First and still the #1 in the World
Smocking: an embroidery technique used to gather fabric so that it can stretch. Before elastic, smocking was commonly used in cuffs, bodices, and necklines in garments where buttons were undesirable. Smocking developed in England and has been practised since the Middle Ages and is unusual among embroidery methods in that it was often worn by laborers. Source: wikipedia
Back in the 1940’s Mrs Read was doing smocking the traditional way - picking up dots one by one on her needle. Her husband, Stanley, an accountant by trade, decided to make a machine for her to simplify the process. With the help of his brother, whose wife also did smocking, he set about inventing a pleating machine. The inspiration for this machine came from the humble mangle with rollers which most households in those days used for squeezing the water out of the clothese after washing. The ‘modern’ mangle of the 1940’s had four rollers in the pleating machine positioned all at the same level.
The original inspiration ...
On several occasions Mr. Read’s brother James, a railway engineer, got into trouble at work when, instead of doing his work, he was found playing with mangles and rollers!
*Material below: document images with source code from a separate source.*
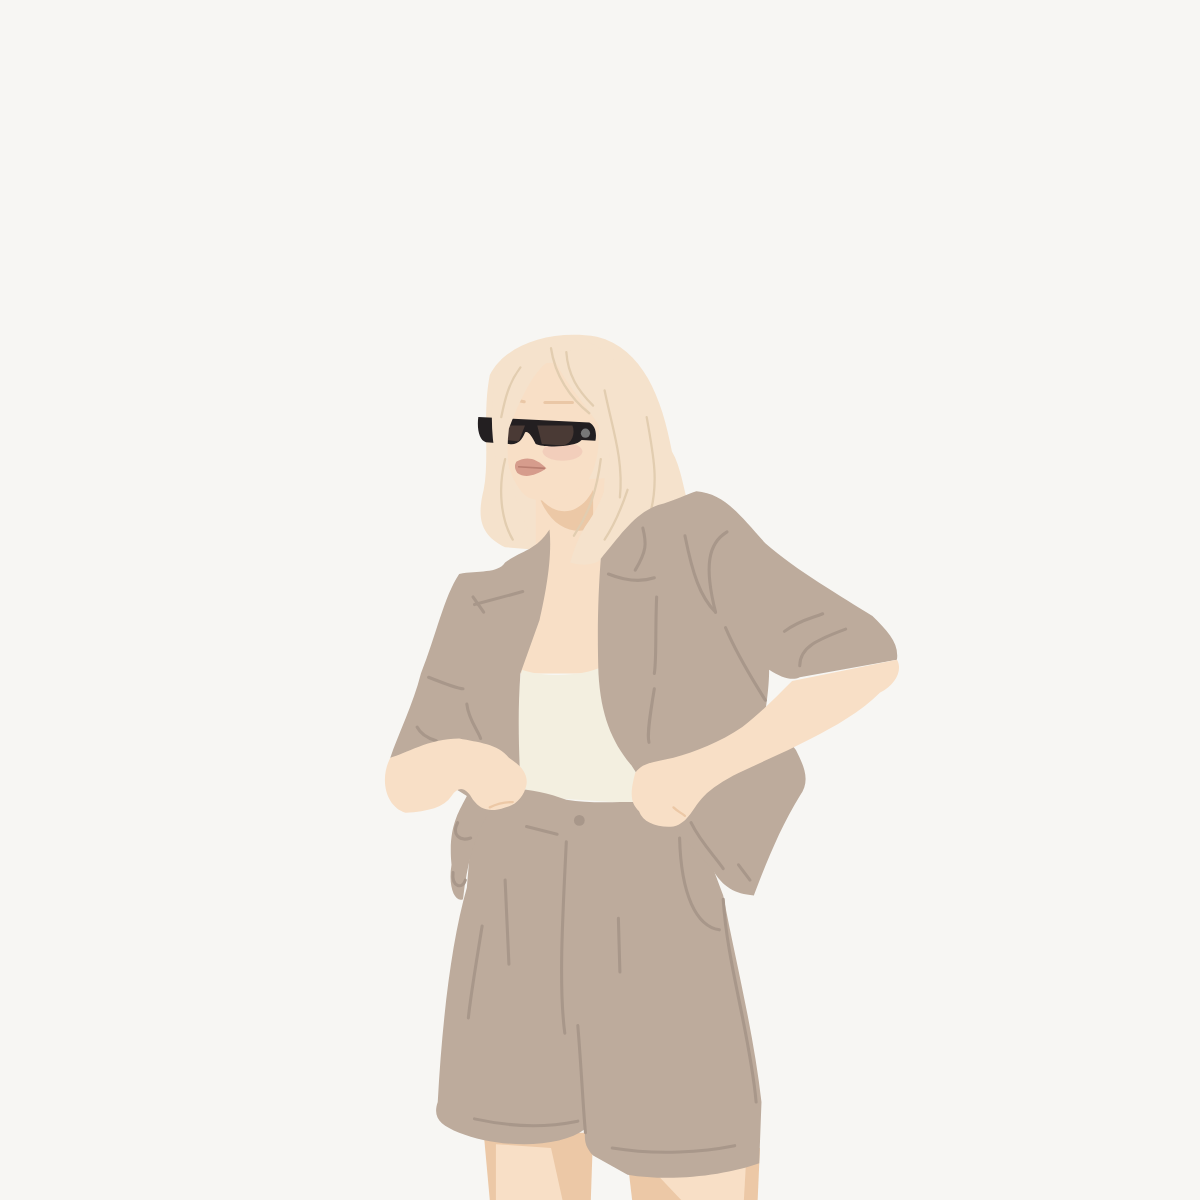
<!DOCTYPE html>
<html lang="en">
<head>
<meta charset="utf-8">
<title>Linen Suit Figure</title>
<link rel="stylesheet" href="https://fonts.googleapis.com/css2?family=Inter&display=swap">
<style>
  :root {
    --paper: #f7f6f3;
    --skin: #f8dfc6;
    --skin-shade: #ecc8a6;
    --hair: #f5e2cc;
    --hair-line: #e2cdb0;
    --linen: #bdab9c;
    --linen-line: #a8978a;
    --tee: #f3efe0;
    --lens: #231f21;
    --lens-tint: #4a3a35;
    --lip: #d69c8c;
    --blush: #efc3b4;
  }
  html, body { margin: 0; padding: 0; overflow: hidden; background: var(--paper); font-family: "Inter", sans-serif; }
  .artboard { width: 1200px; height: 1200px; display: block; }
  .fold { fill: none; stroke: var(--linen-line); stroke-width: 4; stroke-linecap: round; stroke-linejoin: round; }
  .strand { fill: none; stroke: var(--hair-line); stroke-width: 3; stroke-linecap: round; }
  .brow { fill: none; stroke: #eac7a6; stroke-width: 4; stroke-linecap: round; }
</style>
</head>
<body>
<svg class="artboard" viewBox="0 0 1568 1568" role="img" aria-label="Illustrated woman with blonde bob and sunglasses wearing a beige linen jacket and shorts over a cream top">
  <rect width="1568" height="1568" fill="var(--paper)"/>

  <g id="legs" fill="var(--skin-shade)">
    <path d="M632 1480 L775 1480 L772 1568 L640 1568 Z"/>
    <path d="M818 1500 L993 1500 L990 1568 L826 1568 Z"/>
    <path d="M648 1495 L720 1500 L735 1568 L648 1568 Z" fill="var(--skin)"/>
    <path d="M840 1515 L975 1515 L972 1568 L890 1568 Z" fill="var(--skin)"/>
  </g>

  <g id="hair-back">
    <path fill="var(--hair)" d="M640 490 C660 450 720 430 780 440 C840 455 865 520 878 590 C890 610 893 640 900 660 L860 700 L800 720 L720 720 L660 715 C630 700 622 680 632 640 C640 600 630 540 640 490 Z"/>
  </g>

  <g id="neck-and-chest">
    <path fill="var(--skin)" d="M700 630 L790 625 L785 730 L790 880 L680 880 L700 760 Z"/>
    <path fill="var(--skin-shade)" d="M705 650 C730 680 760 670 775 640 L775 690 C750 700 720 690 705 650 Z"/>
  </g>

  <g id="face">
    <path fill="var(--skin)" d="M670 500 C690 470 740 465 765 490 C785 520 790 590 770 625 C750 650 715 660 690 650 C668 635 655 590 658 545 Z"/>
    <ellipse cx="735" cy="590" rx="26" ry="12" fill="var(--blush)" opacity="0.6"/>
    <path class="brow" d="M670 522 L685 525"/>
    <path class="brow" d="M712 526 L748 526"/>
    <path fill="var(--lip)" d="M675 603 C688 596 700 598 714 612 C700 622 685 625 676 618 C672 612 672 607 675 603 Z"/>
    <path fill="none" stroke="#b97e70" stroke-width="2" d="M677 610 L712 612"/>
  </g>

  <g id="sunglasses">
    <path fill="var(--lens)" d="M625 545 L770 552 C778 556 780 566 778 576 L760 575 C752 585 710 585 700 580 C695 570 690 562 686 565 C682 575 676 582 665 580 L635 578 C626 575 623 560 625 545 Z"/>
    <path fill="var(--lens-tint)" d="M665 556 L686 556 L678 577 L662 575 Z"/>
    <path fill="var(--lens-tint)" d="M702 556 L748 556 C752 566 748 580 735 582 L708 580 Z"/>
    <circle cx="765" cy="566" r="6" fill="#777"/>
  </g>

  <g id="hair-front">
    <path fill="var(--hair)" d="M655 470 C690 440 760 430 790 460 C770 470 745 490 720 470 C700 480 680 520 665 560 C660 600 665 640 690 690 L672 715 C640 700 636 650 648 600 C640 560 640 510 655 470 Z"/>
    <path fill="var(--hair)" d="M720 460 C740 510 780 540 795 580 C800 620 790 650 770 680 C755 700 750 720 745 735 C770 742 785 735 790 725 C820 700 850 680 860 640 C850 580 830 500 790 455 Z"/>
    <path class="strand" d="M720 455 C725 490 745 520 770 540"/>
    <path class="strand" d="M740 460 C742 490 755 510 775 530"/>
    <path class="strand" d="M790 510 C800 560 815 600 810 650"/>
    <path class="strand" d="M845 545 C855 600 860 630 850 670"/>
    <path class="strand" d="M785 600 C780 640 770 670 750 700"/>
    <path class="strand" d="M660 600 C650 640 655 680 670 705"/>
    <path class="strand" d="M680 480 C665 500 660 520 655 545"/>
    <path class="strand" d="M820 640 C810 670 800 690 790 705"/>
  </g>

  <g id="top">
    <path fill="var(--tee)" d="M682 875 C710 885 760 885 790 870 L850 995 L830 1050 L680 1040 C676 980 672 920 682 875 Z"/>
  </g>

  <g id="shorts">
    <path fill="var(--linen)" d="M620 1040 C660 1025 700 1030 740 1045 C780 1052 820 1045 900 1050 L945 1170 C960 1250 985 1350 995 1440 L992 1520 C950 1535 880 1545 820 1535 L775 1510 C760 1495 765 1480 765 1475 C730 1502 650 1500 600 1480 C575 1470 565 1460 572 1440 C578 1330 590 1230 610 1160 Z"/>
    <circle cx="757" cy="1072" r="7" fill="var(--linen-line)"/>
    <path class="fold" d="M688 1080 L728 1090"/>
    <path class="fold" d="M740 1100 C735 1200 730 1290 738 1350"/>
    <path class="fold" d="M755 1340 C760 1400 762 1450 765 1480"/>
    <path class="fold" d="M808 1200 L810 1270"/>
    <path class="fold" d="M888 1095 C890 1170 910 1210 940 1215"/>
    <path class="fold" d="M945 1175 C950 1260 980 1350 988 1440"/>
    <path class="fold" d="M630 1210 C622 1260 615 1300 612 1330"/>
    <path class="fold" d="M660 1150 L665 1260"/>
    <path class="fold" d="M620 1462 C680 1475 720 1472 755 1465"/>
    <path class="fold" d="M800 1500 C860 1510 920 1505 960 1497"/>
  </g>

  <g id="jacket">
    <path fill="var(--linen)" d="M600 750 C625 745 650 750 660 735 C680 720 700 720 718 692 C722 730 712 780 705 810 L680 880 C675 950 680 1000 680 1045 L640 1060 C620 1090 610 1130 605 1175 C595 1180 585 1160 590 1130 C585 1080 600 1060 610 1040 C580 1020 540 1000 510 990 C520 960 540 920 550 880 C570 830 580 780 600 750 Z"/>
    <path fill="var(--linen)" d="M785 730 C810 700 830 670 860 660 C880 655 900 645 910 642 C945 645 965 670 1000 710 C1040 745 1100 780 1140 805 C1160 825 1175 840 1172 862 L1045 885 C1035 890 1020 885 1005 875 C1005 900 1000 930 1000 930 L1040 980 C1050 1000 1060 1020 1045 1040 C1020 1080 1000 1130 985 1170 C960 1168 945 1160 930 1135 L870 1070 L825 1000 C800 970 785 935 782 880 C780 820 782 770 785 730 Z"/>
    <path class="fold" d="M620 790 L683 773"/>
    <path class="fold" d="M618 780 L632 800"/>
    <path class="fold" d="M560 885 C585 895 600 900 605 900"/>
    <path class="fold" d="M610 920 C612 940 625 955 628 965"/>
    <path class="fold" d="M545 950 C550 960 560 965 570 968"/>
    <path class="fold" d="M795 750 C820 760 840 760 855 755"/>
    <path class="fold" d="M840 690 C845 710 845 720 830 745"/>
    <path class="fold" d="M950 695 C925 710 920 740 935 800"/>
    <path class="fold" d="M895 700 C905 750 915 780 935 800"/>
    <path class="fold" d="M858 780 C856 830 858 860 855 880"/>
    <path class="fold" d="M855 900 C850 930 845 960 848 970"/>
    <path class="fold" d="M948 820 C965 860 985 890 1000 915"/>
    <path class="fold" d="M1025 825 C1045 810 1060 808 1075 802"/>
    <path class="fold" d="M1045 870 C1045 845 1070 835 1105 822"/>
    <path class="fold" d="M965 1130 L980 1150"/>
    <path class="fold" d="M903 1075 C915 1100 935 1120 945 1135"/>
    <path class="fold" d="M598 1075 C590 1090 600 1100 615 1095"/>
    <path class="fold" d="M592 1140 C590 1160 605 1162 608 1150"/>
  </g>

  <g id="arms" fill="var(--skin)">
    <path d="M510 990 C530 985 560 965 600 965 C625 970 650 972 665 990 C680 1000 690 1010 688 1025 C685 1040 675 1052 660 1055 C640 1062 628 1058 618 1045 C610 1030 600 1025 590 1040 C580 1055 560 1060 530 1062 C505 1055 495 1020 510 990 Z"/>
    <path d="M1035 890 L1172 862 C1180 875 1170 895 1150 905 C1125 930 1090 950 1060 965 L1030 980 L965 1010 C945 1020 930 1030 920 1040 C905 1055 900 1075 880 1080 C860 1082 840 1075 835 1060 C825 1050 822 1040 830 1010 C840 995 860 995 880 990 C910 982 940 970 970 950 C990 935 1010 915 1035 890 Z"/>
    <path fill="none" stroke="var(--skin-shade)" stroke-width="3" stroke-linecap="round" d="M880 1055 C885 1060 890 1062 895 1066"/>
    <path fill="none" stroke="var(--skin-shade)" stroke-width="3" stroke-linecap="round" d="M640 1055 C650 1050 660 1048 670 1048"/>
  </g>
</svg>
</body>
</html>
They decided to bend the needles to fit the curve of the rollers and finally, in 1947, they patented the modern pleater, with four rollers and curved needles.
After the death of the Read brothers, Mr. Stanley Read’s wife and eldest daughter, Sally, continued to run the company, until Mrs. Read gave it to her youngest son, Andrew, after he finished university. In 1982, Sally and her husband moved to Durban and started manufacturing a new pleater, called the Sally Stanley. This pleater became very popular in the market-place but production ceased when Sally and her husband retired a few years ago.
The early Read pleater was the small 16-row, which was subsequently followed by the larger 24-roller and 32-row pleaters in the early eighties. The 32-row is still the only pleater of this size being manufactured in the world.
In 1999, Al & Ann Leenstra took over the Read Pleater company.
Although neither of them had any previous experience with pleaters or smocking, this soon changed after visiting some of the main distributors around the world.
They found that there were obvious improvements that could be made to the original range and after a comprehensive engineering exercise, the NEW 24/32-row pleater range was introduced in early 2003.
They also introduced the NEW 24-row Maxi pleater, with half spaces across the full width of the pleater and suplied with 47 needles.
In addition to the obvious pleating of fabrics for smocking purposes, Read Pleaters are now also being used for SHIBORI (tie-dying) which demonstrates the versatility of the Read Pleater.
The full range of pleaters, a list of distributors plus instructional videos can be found on their website -
The newest version of the Read Pleater